- Opening Delimiter -
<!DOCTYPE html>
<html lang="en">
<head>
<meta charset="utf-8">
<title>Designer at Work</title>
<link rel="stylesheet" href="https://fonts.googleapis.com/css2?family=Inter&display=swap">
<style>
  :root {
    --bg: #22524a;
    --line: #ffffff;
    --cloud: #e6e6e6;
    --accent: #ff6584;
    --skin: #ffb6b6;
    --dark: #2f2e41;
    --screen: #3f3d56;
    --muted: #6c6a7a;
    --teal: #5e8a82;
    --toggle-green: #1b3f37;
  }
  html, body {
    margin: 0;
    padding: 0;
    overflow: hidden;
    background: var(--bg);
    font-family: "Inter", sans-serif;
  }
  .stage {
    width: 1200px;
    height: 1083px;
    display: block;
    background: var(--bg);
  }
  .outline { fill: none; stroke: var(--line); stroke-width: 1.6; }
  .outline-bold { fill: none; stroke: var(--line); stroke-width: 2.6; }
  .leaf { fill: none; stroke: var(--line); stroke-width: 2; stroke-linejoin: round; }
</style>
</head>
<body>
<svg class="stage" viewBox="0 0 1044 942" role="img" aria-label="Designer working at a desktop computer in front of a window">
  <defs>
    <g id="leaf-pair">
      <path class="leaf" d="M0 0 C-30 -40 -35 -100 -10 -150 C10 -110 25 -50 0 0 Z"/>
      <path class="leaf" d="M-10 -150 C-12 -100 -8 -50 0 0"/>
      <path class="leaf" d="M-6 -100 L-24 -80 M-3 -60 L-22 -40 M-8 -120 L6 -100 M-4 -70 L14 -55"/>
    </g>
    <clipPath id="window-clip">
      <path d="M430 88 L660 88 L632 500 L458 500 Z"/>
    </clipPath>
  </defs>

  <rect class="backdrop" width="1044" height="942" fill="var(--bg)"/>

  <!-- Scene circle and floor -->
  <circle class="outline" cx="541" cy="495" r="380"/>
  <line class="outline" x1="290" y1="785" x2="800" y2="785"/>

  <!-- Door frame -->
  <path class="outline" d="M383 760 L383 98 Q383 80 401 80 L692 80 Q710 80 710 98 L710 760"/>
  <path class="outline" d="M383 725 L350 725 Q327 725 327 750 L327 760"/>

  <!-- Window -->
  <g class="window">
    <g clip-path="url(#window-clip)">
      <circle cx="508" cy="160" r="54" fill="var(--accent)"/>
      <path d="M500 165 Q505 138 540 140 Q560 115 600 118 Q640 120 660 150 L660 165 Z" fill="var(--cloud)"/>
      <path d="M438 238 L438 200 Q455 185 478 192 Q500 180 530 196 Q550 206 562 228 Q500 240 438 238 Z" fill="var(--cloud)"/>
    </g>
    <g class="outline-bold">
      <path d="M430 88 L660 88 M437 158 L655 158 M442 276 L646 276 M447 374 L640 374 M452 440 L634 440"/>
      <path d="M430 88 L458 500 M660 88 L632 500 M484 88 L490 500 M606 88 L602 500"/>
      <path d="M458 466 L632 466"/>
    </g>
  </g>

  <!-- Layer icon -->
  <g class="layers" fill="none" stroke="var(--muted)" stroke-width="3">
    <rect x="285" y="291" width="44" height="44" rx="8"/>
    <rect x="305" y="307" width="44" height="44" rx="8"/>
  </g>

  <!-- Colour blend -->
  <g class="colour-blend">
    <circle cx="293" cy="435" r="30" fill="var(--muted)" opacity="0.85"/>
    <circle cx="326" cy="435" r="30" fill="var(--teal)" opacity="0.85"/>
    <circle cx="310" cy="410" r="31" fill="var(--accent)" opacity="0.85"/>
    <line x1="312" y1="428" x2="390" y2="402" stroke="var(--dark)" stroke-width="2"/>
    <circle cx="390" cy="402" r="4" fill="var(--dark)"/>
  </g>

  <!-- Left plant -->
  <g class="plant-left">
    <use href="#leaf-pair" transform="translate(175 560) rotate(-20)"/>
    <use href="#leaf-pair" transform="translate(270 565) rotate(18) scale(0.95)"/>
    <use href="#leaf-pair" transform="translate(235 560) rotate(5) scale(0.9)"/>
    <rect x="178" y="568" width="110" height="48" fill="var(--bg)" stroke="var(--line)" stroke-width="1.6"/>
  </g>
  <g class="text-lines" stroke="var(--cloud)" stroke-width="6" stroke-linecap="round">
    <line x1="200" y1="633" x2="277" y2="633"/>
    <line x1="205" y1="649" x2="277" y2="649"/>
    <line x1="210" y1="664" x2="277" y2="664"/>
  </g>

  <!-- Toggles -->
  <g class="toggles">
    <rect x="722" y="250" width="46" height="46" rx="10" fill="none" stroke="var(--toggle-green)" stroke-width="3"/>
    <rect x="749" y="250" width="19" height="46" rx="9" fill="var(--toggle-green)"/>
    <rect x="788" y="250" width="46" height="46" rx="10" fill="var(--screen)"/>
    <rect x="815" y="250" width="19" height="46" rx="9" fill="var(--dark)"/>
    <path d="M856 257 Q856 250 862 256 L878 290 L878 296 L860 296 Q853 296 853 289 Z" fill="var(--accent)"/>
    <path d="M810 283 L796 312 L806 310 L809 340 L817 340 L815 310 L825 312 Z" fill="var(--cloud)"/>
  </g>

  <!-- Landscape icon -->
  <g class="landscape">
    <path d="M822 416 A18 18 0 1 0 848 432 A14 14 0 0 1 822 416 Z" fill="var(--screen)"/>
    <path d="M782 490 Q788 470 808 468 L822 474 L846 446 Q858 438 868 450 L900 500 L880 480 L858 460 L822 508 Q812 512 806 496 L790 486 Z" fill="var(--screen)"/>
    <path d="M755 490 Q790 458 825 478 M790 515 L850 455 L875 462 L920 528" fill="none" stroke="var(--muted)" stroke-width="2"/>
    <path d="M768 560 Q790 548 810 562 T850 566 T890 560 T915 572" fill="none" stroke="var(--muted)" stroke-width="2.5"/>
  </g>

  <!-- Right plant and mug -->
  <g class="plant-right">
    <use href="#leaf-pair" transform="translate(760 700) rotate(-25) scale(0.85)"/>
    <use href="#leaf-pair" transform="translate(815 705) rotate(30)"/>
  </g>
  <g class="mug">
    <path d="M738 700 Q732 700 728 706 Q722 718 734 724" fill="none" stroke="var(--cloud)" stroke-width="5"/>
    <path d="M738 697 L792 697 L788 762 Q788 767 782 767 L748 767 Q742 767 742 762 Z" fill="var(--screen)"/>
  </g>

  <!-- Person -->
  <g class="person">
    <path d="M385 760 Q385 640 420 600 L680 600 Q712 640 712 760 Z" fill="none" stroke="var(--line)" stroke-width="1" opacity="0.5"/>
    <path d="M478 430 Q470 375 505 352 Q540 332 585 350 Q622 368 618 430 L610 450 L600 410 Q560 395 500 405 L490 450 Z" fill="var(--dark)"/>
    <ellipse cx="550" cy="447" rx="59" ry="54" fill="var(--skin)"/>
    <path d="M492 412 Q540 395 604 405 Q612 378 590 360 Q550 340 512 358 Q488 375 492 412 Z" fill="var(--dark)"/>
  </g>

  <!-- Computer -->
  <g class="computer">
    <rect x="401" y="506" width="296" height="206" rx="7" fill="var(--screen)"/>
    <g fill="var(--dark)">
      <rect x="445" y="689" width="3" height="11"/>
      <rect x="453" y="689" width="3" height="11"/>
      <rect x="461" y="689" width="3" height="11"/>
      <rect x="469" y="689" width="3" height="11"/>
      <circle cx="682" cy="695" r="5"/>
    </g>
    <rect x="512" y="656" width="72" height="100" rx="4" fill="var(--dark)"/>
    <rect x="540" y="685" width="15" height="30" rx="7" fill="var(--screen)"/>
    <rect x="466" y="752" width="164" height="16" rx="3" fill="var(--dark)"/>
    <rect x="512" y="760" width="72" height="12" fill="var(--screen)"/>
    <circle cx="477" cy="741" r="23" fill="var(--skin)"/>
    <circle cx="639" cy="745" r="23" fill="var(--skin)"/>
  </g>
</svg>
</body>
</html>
- Closing Delimiter -
Lines from the top of the data above through the line containing "<!-- Door frame -->" must be repeated exactly. All other lines stay out.

<!DOCTYPE html>
<html lang="en">
<head>
<meta charset="utf-8">
<title>Designer at Work</title>
<link rel="stylesheet" href="https://fonts.googleapis.com/css2?family=Inter&display=swap">
<style>
  :root {
    --bg: #22524a;
    --line: #ffffff;
    --cloud: #e6e6e6;
    --accent: #ff6584;
    --skin: #ffb6b6;
    --dark: #2f2e41;
    --screen: #3f3d56;
    --muted: #6c6a7a;
    --teal: #5e8a82;
    --toggle-green: #1b3f37;
  }
  html, body {
    margin: 0;
    padding: 0;
    overflow: hidden;
    background: var(--bg);
    font-family: "Inter", sans-serif;
  }
  .stage {
    width: 1200px;
    height: 1083px;
    display: block;
    background: var(--bg);
  }
  .outline { fill: none; stroke: var(--line); stroke-width: 1.6; }
  .outline-bold { fill: none; stroke: var(--line); stroke-width: 2.6; }
  .leaf { fill: none; stroke: var(--line); stroke-width: 2; stroke-linejoin: round; }
</style>
</head>
<body>
<svg class="stage" viewBox="0 0 1044 942" role="img" aria-label="Designer working at a desktop computer in front of a window">
  <defs>
    <g id="leaf-pair">
      <path class="leaf" d="M0 0 C-30 -40 -35 -100 -10 -150 C10 -110 25 -50 0 0 Z"/>
      <path class="leaf" d="M-10 -150 C-12 -100 -8 -50 0 0"/>
      <path class="leaf" d="M-6 -100 L-24 -80 M-3 -60 L-22 -40 M-8 -120 L6 -100 M-4 -70 L14 -55"/>
    </g>
    <clipPath id="window-clip">
      <path d="M430 88 L660 88 L632 500 L458 500 Z"/>
    </clipPath>
  </defs>

  <rect class="backdrop" width="1044" height="942" fill="var(--bg)"/>

  <!-- Scene circle and floor -->
  <circle class="outline" cx="541" cy="495" r="380"/>
  <line class="outline" x1="290" y1="785" x2="800" y2="785"/>

  <!-- Door frame -->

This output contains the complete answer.